[[ RECORDS SUPPLIED, beginning ]]

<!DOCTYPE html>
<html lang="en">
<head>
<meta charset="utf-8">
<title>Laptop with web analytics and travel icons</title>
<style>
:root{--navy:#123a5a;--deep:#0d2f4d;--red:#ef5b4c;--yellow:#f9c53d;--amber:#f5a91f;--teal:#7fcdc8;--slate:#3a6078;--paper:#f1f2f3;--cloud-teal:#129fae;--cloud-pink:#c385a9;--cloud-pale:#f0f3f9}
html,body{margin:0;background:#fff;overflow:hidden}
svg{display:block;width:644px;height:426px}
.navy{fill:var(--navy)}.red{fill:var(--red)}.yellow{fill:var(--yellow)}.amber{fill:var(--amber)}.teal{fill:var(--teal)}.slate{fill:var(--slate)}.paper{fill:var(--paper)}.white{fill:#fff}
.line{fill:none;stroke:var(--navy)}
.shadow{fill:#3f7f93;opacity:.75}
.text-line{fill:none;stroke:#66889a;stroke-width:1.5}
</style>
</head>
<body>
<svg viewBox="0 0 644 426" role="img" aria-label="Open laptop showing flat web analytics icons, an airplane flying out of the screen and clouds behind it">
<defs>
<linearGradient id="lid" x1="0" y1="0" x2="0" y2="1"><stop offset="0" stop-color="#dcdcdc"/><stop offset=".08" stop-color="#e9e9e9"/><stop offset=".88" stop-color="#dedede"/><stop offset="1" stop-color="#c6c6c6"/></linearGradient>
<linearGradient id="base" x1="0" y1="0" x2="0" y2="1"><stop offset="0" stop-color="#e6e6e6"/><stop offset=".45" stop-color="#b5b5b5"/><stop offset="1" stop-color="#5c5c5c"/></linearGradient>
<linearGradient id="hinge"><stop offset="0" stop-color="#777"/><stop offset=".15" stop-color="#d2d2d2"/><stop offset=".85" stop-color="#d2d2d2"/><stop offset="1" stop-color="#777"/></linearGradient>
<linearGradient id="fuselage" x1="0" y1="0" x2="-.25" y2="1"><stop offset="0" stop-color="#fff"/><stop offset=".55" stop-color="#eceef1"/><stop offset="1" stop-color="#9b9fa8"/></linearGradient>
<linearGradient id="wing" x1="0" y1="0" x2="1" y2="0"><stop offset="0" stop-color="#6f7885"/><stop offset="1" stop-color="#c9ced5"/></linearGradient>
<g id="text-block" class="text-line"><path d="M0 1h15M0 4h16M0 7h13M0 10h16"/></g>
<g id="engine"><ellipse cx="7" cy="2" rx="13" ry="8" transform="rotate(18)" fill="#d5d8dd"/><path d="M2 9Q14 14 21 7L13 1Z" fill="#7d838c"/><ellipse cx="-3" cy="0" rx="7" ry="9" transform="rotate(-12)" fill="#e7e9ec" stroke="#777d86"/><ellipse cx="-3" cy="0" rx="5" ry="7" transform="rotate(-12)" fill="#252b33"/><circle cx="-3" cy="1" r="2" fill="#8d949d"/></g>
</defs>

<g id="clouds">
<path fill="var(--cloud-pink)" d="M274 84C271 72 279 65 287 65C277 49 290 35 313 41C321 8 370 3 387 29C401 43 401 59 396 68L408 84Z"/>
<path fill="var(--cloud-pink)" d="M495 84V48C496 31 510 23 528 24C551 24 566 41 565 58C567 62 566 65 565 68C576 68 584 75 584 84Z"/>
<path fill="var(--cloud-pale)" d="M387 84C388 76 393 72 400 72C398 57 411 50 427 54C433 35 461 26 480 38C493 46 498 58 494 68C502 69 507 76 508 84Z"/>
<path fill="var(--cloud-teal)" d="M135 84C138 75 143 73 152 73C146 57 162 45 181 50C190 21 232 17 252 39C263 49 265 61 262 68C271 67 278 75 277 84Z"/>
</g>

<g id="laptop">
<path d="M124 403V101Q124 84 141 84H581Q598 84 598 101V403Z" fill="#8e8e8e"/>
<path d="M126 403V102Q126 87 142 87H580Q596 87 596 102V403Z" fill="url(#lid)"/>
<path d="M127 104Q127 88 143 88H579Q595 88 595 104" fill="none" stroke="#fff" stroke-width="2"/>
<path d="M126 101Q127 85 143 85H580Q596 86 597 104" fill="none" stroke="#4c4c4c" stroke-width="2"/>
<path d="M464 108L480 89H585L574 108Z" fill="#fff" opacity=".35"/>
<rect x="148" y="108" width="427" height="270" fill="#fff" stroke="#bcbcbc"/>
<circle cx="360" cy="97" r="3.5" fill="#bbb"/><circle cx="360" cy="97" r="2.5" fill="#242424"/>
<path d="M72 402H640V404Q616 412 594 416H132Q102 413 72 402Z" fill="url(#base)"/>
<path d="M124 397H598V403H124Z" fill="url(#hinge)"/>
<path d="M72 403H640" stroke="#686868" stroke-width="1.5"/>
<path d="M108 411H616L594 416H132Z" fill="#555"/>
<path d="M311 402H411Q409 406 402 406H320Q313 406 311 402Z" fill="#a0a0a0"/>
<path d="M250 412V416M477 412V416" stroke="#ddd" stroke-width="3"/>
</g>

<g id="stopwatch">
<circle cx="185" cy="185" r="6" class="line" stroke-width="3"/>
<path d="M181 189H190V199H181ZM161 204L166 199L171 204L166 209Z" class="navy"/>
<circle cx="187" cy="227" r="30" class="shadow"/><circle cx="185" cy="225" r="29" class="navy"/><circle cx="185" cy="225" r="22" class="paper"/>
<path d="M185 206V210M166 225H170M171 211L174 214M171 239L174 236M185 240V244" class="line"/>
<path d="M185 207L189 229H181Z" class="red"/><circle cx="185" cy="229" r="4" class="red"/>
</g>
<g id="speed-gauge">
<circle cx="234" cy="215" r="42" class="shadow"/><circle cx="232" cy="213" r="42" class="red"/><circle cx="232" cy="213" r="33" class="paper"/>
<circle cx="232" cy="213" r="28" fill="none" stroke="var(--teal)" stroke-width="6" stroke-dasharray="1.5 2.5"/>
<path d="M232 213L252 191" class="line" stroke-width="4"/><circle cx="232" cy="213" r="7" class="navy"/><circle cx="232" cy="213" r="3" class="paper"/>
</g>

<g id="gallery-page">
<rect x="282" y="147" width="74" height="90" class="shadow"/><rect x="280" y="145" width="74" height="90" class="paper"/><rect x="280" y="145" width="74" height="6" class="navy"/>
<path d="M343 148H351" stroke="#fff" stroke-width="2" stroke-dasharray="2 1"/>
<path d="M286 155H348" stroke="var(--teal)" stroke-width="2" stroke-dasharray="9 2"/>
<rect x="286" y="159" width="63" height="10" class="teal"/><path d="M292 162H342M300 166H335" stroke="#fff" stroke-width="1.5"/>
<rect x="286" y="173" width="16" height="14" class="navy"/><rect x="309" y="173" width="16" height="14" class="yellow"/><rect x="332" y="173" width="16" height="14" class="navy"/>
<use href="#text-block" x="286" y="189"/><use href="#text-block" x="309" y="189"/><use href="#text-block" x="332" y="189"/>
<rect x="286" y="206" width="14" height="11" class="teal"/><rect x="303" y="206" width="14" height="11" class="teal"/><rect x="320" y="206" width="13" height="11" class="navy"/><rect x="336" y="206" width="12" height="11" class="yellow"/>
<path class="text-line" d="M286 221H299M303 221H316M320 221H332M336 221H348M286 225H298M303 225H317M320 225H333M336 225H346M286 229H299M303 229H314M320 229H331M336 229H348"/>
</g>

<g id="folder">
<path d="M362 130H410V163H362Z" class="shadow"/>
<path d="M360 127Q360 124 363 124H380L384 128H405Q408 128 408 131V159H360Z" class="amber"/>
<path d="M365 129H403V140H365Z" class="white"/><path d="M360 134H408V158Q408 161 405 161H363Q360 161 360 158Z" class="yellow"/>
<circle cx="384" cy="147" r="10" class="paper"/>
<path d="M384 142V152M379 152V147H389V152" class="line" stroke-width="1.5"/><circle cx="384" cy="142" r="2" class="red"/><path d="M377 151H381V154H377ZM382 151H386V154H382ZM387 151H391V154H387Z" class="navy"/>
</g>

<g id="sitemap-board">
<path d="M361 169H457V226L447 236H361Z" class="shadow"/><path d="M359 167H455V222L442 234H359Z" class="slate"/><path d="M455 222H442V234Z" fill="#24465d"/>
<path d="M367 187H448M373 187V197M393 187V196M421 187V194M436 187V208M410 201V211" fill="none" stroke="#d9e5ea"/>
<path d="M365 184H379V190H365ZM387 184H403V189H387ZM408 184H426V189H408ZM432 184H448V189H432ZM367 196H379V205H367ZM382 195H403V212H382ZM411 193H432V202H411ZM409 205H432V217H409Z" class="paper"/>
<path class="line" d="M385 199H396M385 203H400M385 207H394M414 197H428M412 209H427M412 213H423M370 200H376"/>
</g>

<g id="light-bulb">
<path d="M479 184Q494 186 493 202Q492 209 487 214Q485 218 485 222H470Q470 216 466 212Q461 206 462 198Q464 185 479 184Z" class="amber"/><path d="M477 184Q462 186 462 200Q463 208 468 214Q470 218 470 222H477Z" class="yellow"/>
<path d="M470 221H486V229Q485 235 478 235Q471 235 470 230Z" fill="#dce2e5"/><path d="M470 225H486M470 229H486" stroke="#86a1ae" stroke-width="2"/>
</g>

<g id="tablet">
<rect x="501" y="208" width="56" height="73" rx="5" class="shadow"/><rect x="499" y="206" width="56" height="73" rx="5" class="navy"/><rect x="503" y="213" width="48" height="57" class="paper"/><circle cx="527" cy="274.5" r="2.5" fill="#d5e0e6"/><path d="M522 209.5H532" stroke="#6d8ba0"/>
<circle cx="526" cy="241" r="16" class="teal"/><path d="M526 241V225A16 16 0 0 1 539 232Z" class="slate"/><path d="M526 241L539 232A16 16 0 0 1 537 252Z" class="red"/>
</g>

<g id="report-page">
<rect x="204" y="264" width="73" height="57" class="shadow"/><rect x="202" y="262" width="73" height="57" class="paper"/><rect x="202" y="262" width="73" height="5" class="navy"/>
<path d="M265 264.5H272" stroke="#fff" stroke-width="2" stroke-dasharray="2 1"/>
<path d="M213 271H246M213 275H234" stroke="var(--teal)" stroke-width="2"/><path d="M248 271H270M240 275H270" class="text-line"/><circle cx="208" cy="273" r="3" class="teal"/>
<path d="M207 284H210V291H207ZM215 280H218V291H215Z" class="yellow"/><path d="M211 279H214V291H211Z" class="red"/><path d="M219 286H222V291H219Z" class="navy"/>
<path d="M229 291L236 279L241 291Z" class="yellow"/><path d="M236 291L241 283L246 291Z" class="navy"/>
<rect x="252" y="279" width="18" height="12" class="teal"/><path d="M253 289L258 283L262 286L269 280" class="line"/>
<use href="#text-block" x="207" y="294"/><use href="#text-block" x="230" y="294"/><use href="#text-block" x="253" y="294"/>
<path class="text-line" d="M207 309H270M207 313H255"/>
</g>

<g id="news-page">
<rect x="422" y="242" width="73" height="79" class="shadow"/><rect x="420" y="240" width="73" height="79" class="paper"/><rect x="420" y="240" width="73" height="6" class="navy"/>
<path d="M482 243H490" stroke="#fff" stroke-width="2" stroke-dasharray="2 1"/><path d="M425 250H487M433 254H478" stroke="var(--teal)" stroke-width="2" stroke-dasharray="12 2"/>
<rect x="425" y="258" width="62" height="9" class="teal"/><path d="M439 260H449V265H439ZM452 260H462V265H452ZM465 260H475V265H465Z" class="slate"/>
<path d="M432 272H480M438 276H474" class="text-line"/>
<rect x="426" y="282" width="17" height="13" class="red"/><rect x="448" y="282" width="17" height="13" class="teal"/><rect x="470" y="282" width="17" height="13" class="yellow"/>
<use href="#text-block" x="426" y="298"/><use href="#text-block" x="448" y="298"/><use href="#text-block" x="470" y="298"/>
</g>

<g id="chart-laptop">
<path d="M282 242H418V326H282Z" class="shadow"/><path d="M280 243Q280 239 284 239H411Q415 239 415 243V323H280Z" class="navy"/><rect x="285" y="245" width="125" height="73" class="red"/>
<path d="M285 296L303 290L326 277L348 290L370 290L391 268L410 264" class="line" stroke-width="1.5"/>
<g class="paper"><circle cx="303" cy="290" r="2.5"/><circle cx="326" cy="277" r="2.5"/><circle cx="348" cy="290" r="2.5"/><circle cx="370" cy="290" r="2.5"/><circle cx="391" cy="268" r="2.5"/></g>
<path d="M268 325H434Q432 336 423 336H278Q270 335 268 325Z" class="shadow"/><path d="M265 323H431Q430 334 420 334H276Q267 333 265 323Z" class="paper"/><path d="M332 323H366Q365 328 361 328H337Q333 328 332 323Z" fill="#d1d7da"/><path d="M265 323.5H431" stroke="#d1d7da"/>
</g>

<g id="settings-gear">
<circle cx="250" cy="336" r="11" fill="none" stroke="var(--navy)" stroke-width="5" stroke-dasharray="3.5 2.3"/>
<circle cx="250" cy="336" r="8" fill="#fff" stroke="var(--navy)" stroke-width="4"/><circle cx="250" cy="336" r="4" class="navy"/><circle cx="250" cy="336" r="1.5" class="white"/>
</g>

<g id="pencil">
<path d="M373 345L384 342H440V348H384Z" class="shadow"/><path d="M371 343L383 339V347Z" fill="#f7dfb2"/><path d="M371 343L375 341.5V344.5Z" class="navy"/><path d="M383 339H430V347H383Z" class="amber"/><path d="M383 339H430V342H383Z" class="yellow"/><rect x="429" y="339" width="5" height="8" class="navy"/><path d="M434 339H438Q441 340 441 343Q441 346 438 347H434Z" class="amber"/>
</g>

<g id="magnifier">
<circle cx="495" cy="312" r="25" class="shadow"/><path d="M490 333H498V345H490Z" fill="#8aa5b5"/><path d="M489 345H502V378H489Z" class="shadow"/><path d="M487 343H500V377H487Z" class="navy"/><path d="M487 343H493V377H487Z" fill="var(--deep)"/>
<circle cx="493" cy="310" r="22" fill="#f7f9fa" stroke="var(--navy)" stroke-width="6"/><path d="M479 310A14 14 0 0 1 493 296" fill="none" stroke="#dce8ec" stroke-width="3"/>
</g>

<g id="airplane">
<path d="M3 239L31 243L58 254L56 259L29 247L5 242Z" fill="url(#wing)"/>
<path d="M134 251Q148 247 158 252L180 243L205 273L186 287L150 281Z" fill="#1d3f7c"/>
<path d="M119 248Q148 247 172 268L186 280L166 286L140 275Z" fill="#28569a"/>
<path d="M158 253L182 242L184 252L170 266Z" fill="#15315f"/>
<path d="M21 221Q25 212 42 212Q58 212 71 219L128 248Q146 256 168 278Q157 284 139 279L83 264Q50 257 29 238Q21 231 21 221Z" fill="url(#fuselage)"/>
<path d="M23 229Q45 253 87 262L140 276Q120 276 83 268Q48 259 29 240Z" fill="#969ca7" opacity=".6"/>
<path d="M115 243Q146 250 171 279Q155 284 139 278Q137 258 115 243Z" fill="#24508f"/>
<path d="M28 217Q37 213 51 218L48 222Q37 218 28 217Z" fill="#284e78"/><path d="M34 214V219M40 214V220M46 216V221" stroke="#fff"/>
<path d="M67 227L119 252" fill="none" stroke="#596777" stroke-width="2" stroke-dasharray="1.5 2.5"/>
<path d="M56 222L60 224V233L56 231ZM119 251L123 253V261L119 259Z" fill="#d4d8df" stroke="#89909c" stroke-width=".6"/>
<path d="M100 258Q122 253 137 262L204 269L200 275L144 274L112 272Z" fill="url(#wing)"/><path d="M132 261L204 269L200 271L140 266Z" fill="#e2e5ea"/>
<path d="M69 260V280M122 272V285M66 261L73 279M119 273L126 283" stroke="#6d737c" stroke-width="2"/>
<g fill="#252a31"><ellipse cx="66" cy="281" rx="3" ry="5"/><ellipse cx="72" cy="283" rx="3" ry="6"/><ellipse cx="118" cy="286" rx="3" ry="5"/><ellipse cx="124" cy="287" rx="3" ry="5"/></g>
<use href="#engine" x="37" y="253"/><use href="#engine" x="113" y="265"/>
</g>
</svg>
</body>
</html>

[[ RECORDS SUPPLIED, end ]]

▸ ASSIGNMENT:
All lines of the records above with the word "white" in them are to be copied.

▸ EXERCISE RESULT:
.navy{fill:var(--navy)}.red{fill:var(--red)}.yellow{fill:var(--yellow)}.amber{fill:var(--amber)}.teal{fill:var(--teal)}.slate{fill:var(--slate)}.paper{fill:var(--paper)}.white{fill:#fff}
<path d="M365 129H403V140H365Z" class="white"/><path d="M360 134H408V158Q408 161 405 161H363Q360 161 360 158Z" class="yellow"/>
<circle cx="250" cy="336" r="8" fill="#fff" stroke="var(--navy)" stroke-width="4"/><circle cx="250" cy="336" r="4" class="navy"/><circle cx="250" cy="336" r="1.5" class="white"/>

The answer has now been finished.